For dreamy nights, take a close look at your sleep environment and habits.
These simple tips may help you fall asleep and stay there.
Keep a schedule. Try to go to sleep and get up at the same time every day, even on weekends.
Dim the lights. Bright lights can interfere with the chemical melatonin, which helps the
body grow drowsy and prepare for sleep. That's why experts recommend
not watching TV or using a computer right before bedtime.
Keep it cool. Sleep studies suggest that a cool room is best for sleeping. But keep
warm covers handy: Middle-of-the-night shivers can shake you awake.
Exercise, but time it well. Regular exercise during the day promotes better sleep, but strenuous activity
too close to bedtime can leave the body too revved up for relaxation.
Keep it quiet. Use the hour before bedtime to relax with a hot bath, music or light reading.
A small snack is OK, but avoid heavy meals within two hours of heading to bed.
If you continue to have trouble sleeping, talk with your doctor. There
are many treatable disorders—including restless legs syndrome and
sleep apnea—that can leave you foggy and exhausted, even after hours
in bed.
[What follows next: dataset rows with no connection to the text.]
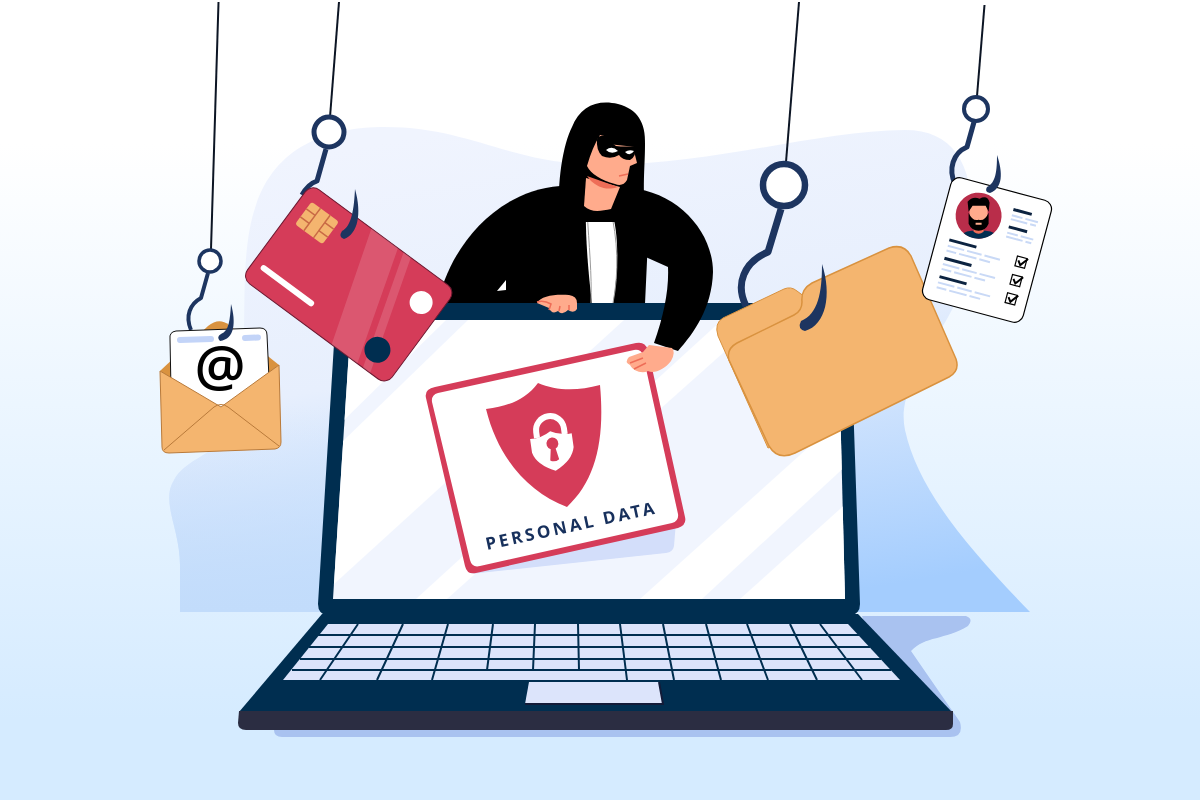
<!DOCTYPE html>
<html lang="en">
<head>
<meta charset="utf-8">
<title>Personal data phishing</title>
<style>
:root {
  --navy: #002e50;
  --hook: #1d3560;
  --crimson: #d53c59;
  --crimson-dark: #b92d4a;
  --amber: #f4b56f;
  --amber-dark: #d9923f;
  --amber-line: #b97a3a;
  --lilac: #dce4fb;
  --screen: #f1f5fe;
  --shade: #a9c2f0;
  --skin: #ffab8c;
  --skin-dark: #ee6d57;
  --ink: #000;
  --paper: #fff;
}
html, body { margin: 0; overflow: hidden; }
body { width: 1200px; height: 800px; }
svg { display: block; }
text { font-family: "Open Sans", "Noto Sans", sans-serif; }
.poster-label { font-size: 17px; font-weight: 700; fill: #17305c; }
.at-sign { font-size: 57px; font-weight: 600; fill: var(--ink); }
.line { stroke: #0c1524; stroke-width: 2; }
.ring { fill: var(--paper); stroke: var(--hook); }
.shank { fill: none; stroke: var(--hook); stroke-linejoin: round; }
.barb { fill: var(--hook); }
.grid { fill: none; stroke: var(--navy); stroke-width: 2; }
.fine { fill: none; stroke: var(--ink); stroke-width: 1.2; }
</style>
</head>
<body>
<svg width="1200" height="800" viewBox="0 0 1200 800" role="img" aria-label="Masked thief stealing personal data from a laptop while fishing hooks lift away an email, a card, a folder and a profile">
  <defs>
    <linearGradient id="sky" x1="0" y1="0" x2="0" y2="1">
      <stop offset="0" stop-color="#fff"/>
      <stop offset=".18" stop-color="#fff"/>
      <stop offset=".9" stop-color="#d5ebff"/>
      <stop offset="1" stop-color="#d5ebff"/>
    </linearGradient>
    <linearGradient id="blob" x1=".35" y1="0" x2=".65" y2="1">
      <stop offset="0" stop-color="#f0f4fe"/>
      <stop offset=".45" stop-color="#e7effd"/>
      <stop offset="1" stop-color="#a4cdfe"/>
    </linearGradient>
    <linearGradient id="blob-left" x1="0" y1="0" x2="0" y2="1">
      <stop offset="0" stop-color="#d5e6fb" stop-opacity="0"/>
      <stop offset="1" stop-color="#c2dcfb"/>
    </linearGradient>
    <clipPath id="screen-clip"><polygon points="351,320 838,320 845,599 333,599"/></clipPath>
    <clipPath id="card-clip"><rect x="-90" y="-58" width="180" height="117" rx="10"/></clipPath>
    <clipPath id="avatar-clip"><circle cx="-17" cy="-31" r="23"/></clipPath>
    <g id="profile-row">
      <path d="M-39 0h28" stroke="#0c2340" stroke-width="3"/>
      <path d="M-39 6h17m3 0h15m3 0h16M-39 11h10m3 0h18m3 0h11" stroke="#c9d9f6" stroke-width="2"/>
      <rect x="31" y="-2" width="10" height="10" class="fine"/>
      <path d="M33 2l3 4 6-8" fill="none" stroke="#000" stroke-width="2"/>
    </g>
  </defs>

  <g id="background">
    <rect width="1200" height="800" fill="url(#sky)"/>
    <path d="M180 612V568C181 530 160 502 174 480C190 452 232 455 239 405C250 330 237 260 256 205C275 148 325 127 385 127C465 127 505 160 585 164C700 169 810 131 905 130C958 130 978 170 972 250C965 320 893 375 905 430C918 490 968 548 1030 612Z" fill="url(#blob)"/>
    <path d="M180 612V568C181 530 160 502 174 480C190 452 232 455 239 405H345V612Z" fill="url(#blob-left)"/>
  </g>

  <g id="thief-body">
    <path d="M438 304C446 258 488 192 560 186L640 188V304Z" fill="var(--ink)"/>
    <path d="M497 291L506 280V290Z" fill="var(--paper)"/>
    <path d="M586 200L612 206C620 235 619 270 614 304H592C588 270 585 235 586 200Z" fill="var(--paper)"/>
    <path d="M613 190L650 196L645 304H613C619 265 619 235 611 207Z" fill="var(--ink)"/>
    <path d="M587 210C589 245 592 275 591 303M610 207C618 240 619 272 613 303" fill="none" stroke="#9a9a9a"/>
  </g>

  <g id="laptop">
    <path d="M862 616H966Q974 619 968 626C945 640 925 636 911 651L960 722Q964 737 950 737H282Q274 737 274 730H900Z" fill="var(--shade)"/>
    <path d="M345 303H842Q850 303 850 311L860 604Q860 614 850 616H328Q318 614 318 604L336 311Q337 303 345 303Z" fill="var(--navy)"/>
    <polygon points="351,320 838,320 845,599 333,599" fill="var(--screen)"/>
    <g clip-path="url(#screen-clip)" fill="#fff">
      <polygon points="351,320 446,320 340,424 346,370"/>
      <polygon points="340,444 468,320 624,320 333,585"/>
      <polygon points="416,599 722,320 760,320 447,599"/>
      <polygon points="640,599 850,410 850,462 702,599"/>
      <polygon points="740,599 850,500 850,599"/>
    </g>
    <polygon points="322,614 858,614 952,712 239,712" fill="var(--navy)"/>
    <path d="M239 711H953V724Q953 730 946 730H246Q238 730 238 723Z" fill="#2b2d42"/>
    <g id="keyboard">
      <polygon points="328,624 848,624 900,680 283,680" fill="var(--lilac)"/>
      <path class="grid" d="M318 635H859M309 647H870M300 659H881M292 670H891"/>
      <path class="grid" d="M358 624L320 680M403 624L377 680M448 624L432 680M493 624L487 670M535 624L533 670M578 624L579 670M620 624L627 680M663 624L674 680M706 624L721 680M747 624L768 680M790 624L817 680M820 624L862 680"/>
      <polygon points="529,682 659,682 663,704 525,704" fill="var(--lilac)"/>
      <path d="M659 682L663 704H525" fill="none" stroke="#131b38" stroke-width="2"/>
    </g>
  </g>

  <g id="thief-hand-left">
    <path d="M537 303C541 296 554 294 569 295Q577 296 577 303V309Q574 314 568 310Q562 316 558 311Q552 315 549 308L537 303Z" fill="var(--skin)"/>
    <path d="M537 302Q544 300 551 304L549 310M559 311L560 306M569 310L569 305" fill="none" stroke="var(--skin-dark)" stroke-width="1.5"/>
  </g>

  <g id="poster">
    <path d="M470 574L676 522L674 546Q673 552 666 553Z" fill="#d3defa"/>
    <path d="M435 387L636 343Q645 341 648 350L685 517Q687 525 678 528L476 573Q467 575 465 566L426 398Q424 389 435 387Z" fill="var(--crimson)"/>
    <path d="M438 393L634 350Q641 349 643 355L678 514Q679 521 672 523L480 566Q472 568 470 560L432 402Q431 395 438 393Z" fill="#fff"/>
    <path d="M538 383C556 391 578 391 600 385C605 440 596 480 567 507C528 492 498 458 486 409C510 406 526 399 538 383Z" fill="var(--crimson)"/>
    <g id="padlock" transform="translate(552 444) rotate(-8)">
      <path d="M-14 -8V-14A14 14 0 0 1 14 -14V-8" fill="none" stroke="#fff" stroke-width="6"/>
      <path d="M0 -13Q10 -7 21 -8V6Q18 19 0 27Q-18 19 -21 6V-8Q-10 -7 0 -13Z" fill="#fff"/>
      <path d="M-2 5A6 6 0 1 1 3 5L5 16Q0 19 -4 16Z" fill="var(--crimson)"/>
    </g>
    <text class="poster-label" transform="translate(487 550) rotate(-12.2)" textLength="172">PERSONAL DATA</text>
  </g>

  <g id="thief-arm-right">
    <path d="M630 188C678 192 713 232 713 272C712 308 694 333 678 351L654 343C664 315 669 290 668 267L630 250Z" fill="var(--ink)"/>
    <path d="M649 345L672 348Q676 352 671 361C664 370 654 374 648 371C642 374 633 371 630 365Q624 362 629 357L643 352Z" fill="var(--skin)"/>
    <path d="M630 363L643 358M634 369L646 363" stroke="var(--skin-dark)" stroke-width="1.5"/>
  </g>

  <g id="thief-head">
    <path d="M559 222C557 180 563 145 572 127C580 106 598 99 618 104C637 109 646 122 645 145C645 168 642 186 646 222Z" fill="var(--ink)"/>
    <path d="M586 178L620 187L611 209C601 211 591 213 584 206Z" fill="var(--skin)"/>
    <path d="M587 176L618 187C606 191 598 187 591 181Z" fill="var(--skin-dark)"/>
    <path d="M600 135L634 138L635 155L637 163L630 166L627 180Q623 187 615 184C601 180 591 174 587 166Q592 148 600 135Z" fill="var(--skin)"/>
    <path d="M598 137C610 132 624 134 636 138V147L598 143Z" fill="var(--ink)"/>
    <path d="M597 139Q608 139 616 146Q625 147 635 146Q637 156 630 160Q622 160 619 155Q611 160 602 156Q596 150 597 139Z" fill="var(--ink)"/>
    <path d="M606 150Q612 145 618 151Q611 155 606 150ZM625 152Q629 149 634 151Q630 157 625 152Z" fill="#fff"/>
    <path d="M619 176L628 174" stroke="var(--skin-dark)" stroke-width="1.5"/>
  </g>

  <g id="email">
    <line class="line" x1="218.500" y1="2" x2="211" y2="249"/>
    <circle class="ring" cx="210" cy="261" r="11" stroke-width="3.500"/>
    <path class="shank" d="M208 273L201 298C190 304 185 316 191 330" stroke-width="4"/>
    <path d="M160 371L208 326Q219 317 229 325L279 365L220 410Z" fill="var(--amber-dark)"/>
    <path d="M170 339Q169 332 176 331L260 328Q267 328 267 335L270 400L221 425L171 390Z" fill="#fff" stroke="#111"/>
    <path d="M180 340L211 339M245 338L258 337.500" stroke="#c3d4f8" stroke-width="6" stroke-linecap="round"/>
    <text class="at-sign" x="220" y="386" text-anchor="middle">@</text>
    <path d="M160 371L221 407L279 365L281 442Q281 448 275 449L169 453Q162 453 162 447Z" fill="var(--amber)" stroke="var(--amber-line)"/>
    <path d="M164 450L214 407Q221 402 228 407L279 446" fill="none" stroke="var(--amber-line)"/>
    <path class="barb" d="M231 304C236 322 235 339 220 341Q216 337 221 334C229 331 230 320 231 304Z"/>
  </g>

  <g id="bank-card">
    <line class="line" x1="339" y1="2" x2="330" y2="117"/>
    <circle class="ring" cx="329" cy="132" r="15" stroke-width="5"/>
    <path class="shank" d="M326 149L317 181Q308 184 302 195" stroke-width="5"/>
    <g transform="translate(349 284) rotate(36.500)">
      <rect x="-90" y="-58" width="180" height="117" rx="10" fill="var(--crimson)" stroke="#6d1830"/>
      <g clip-path="url(#card-clip)" fill="#fff" opacity=".14">
        <polygon points="-15,-58 18,-58 54,59 22,59"/>
        <polygon points="25,-58 34,-58 70,59 61,59"/>
      </g>
      <rect x="-79" y="-44" width="34" height="28" rx="3" fill="var(--amber)"/>
      <path d="M-79 -35H-68V-25H-79M-45 -35H-56V-25H-45M-68 -35V-44M-56 -25V-16M-68 -25V-16M-56 -35V-44" fill="none" stroke="#c96a45" stroke-width="1.500"/>
      <path d="M-78 38H-19" stroke="#fff" stroke-width="6" stroke-linecap="round"/>
      <circle cx="69" cy="-28" r="11.500" fill="#fff"/>
      <circle id="issuer-mark" cx="62" cy="36" r="13" fill="var(--navy)"/>
    </g>
    <path class="barb" d="M355 189C362 214 358 234 344 239Q338 237 342 231C352 226 354 208 355 189Z"/>
  </g>

  <g id="folder">
    <line class="line" x1="799" y1="2" x2="786" y2="162"/>
    <circle class="ring" cx="784" cy="185" r="21" stroke-width="6.500"/>
    <path class="shank" d="M781 209L768 252C744 262 735 284 746 306" stroke-width="7"/>
    <path d="M723 318L784 289Q791 286 797 291L805 297L860 275L790 440L768 448L718 336Q714 323 723 318Z" fill="var(--amber)" stroke="var(--amber-dark)"/>
    <path d="M737 343L794 315Q802 311 802 302C801 292 805 287 812 283L889 248Q904 243 911 256L956 359Q960 371 949 377L795 453Q778 461 769 446L729 360Q726 349 737 343Z" fill="var(--amber)" stroke="var(--amber-dark)" stroke-width="1.500"/>
    <path class="barb" d="M822 264C832 295 826 325 805 331Q797 329 801 321C818 314 822 293 822 264Z"/>
  </g>

  <g id="profile">
    <line class="line" x1="984.500" y1="5" x2="977" y2="96"/>
    <circle class="ring" cx="976" cy="109" r="12" stroke-width="4"/>
    <path class="shank" d="M974 122L967 147C953 153 948 169 955 184" stroke-width="5"/>
    <g transform="translate(987 250) rotate(15)">
      <rect class="fine" x="-52" y="-63" width="104" height="126" rx="9" style="fill:#fff"/>
      <circle cx="-17" cy="-31" r="23" fill="var(--crimson-dark)"/>
      <g clip-path="url(#avatar-clip)" transform="rotate(-15 -17 -31)">
        <path d="M-38 -6Q-35 -15 -24 -16H-10Q2 -15 5 -6Z" fill="var(--navy)"/>
        <path d="M-22 -22H-12V-15Q-17 -11 -22 -15Z" fill="var(--skin-dark)"/>
        <path d="M-26 -42H-8V-25Q-10 -19 -17 -19Q-24 -19 -26 -25Z" fill="var(--skin)"/>
        <path d="M-27 -35L-28 -45Q-23 -51 -16 -48Q-8 -52 -6 -44L-7 -35L-10 -41H-23Z" fill="#000"/>
        <path d="M-27 -34Q-23 -25 -17 -27Q-11 -25 -7 -34V-23Q-10 -16 -17 -16Q-24 -16 -27 -23Z" fill="#000"/>
        <path d="M-20 -23H-14" stroke="var(--skin)" stroke-width="2"/>
      </g>
      <path d="M15 -46H34M15 -28H34" stroke="#0c2340" stroke-width="3"/>
      <path d="M15 -40h11m3 0h13M15 -36h17m3 0h6M15 -22h11m3 0h13M15 -18h17m3 0h6" stroke="#c9d9f6" stroke-width="2"/>
      <use href="#profile-row"/>
      <use href="#profile-row" y="19"/>
      <use href="#profile-row" y="38"/>
    </g>
    <path class="barb" d="M997 155C1003 173 1003 188 990 193Q984 192 987 187C996 183 997 170 997 155Z"/>
  </g>
</svg>
</body>
</html>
Some common medicines can affect sleep too.
When you are having trouble sleeping, call the Illinois Valley Sleep Medicine
Clinic today at 815-223-4400.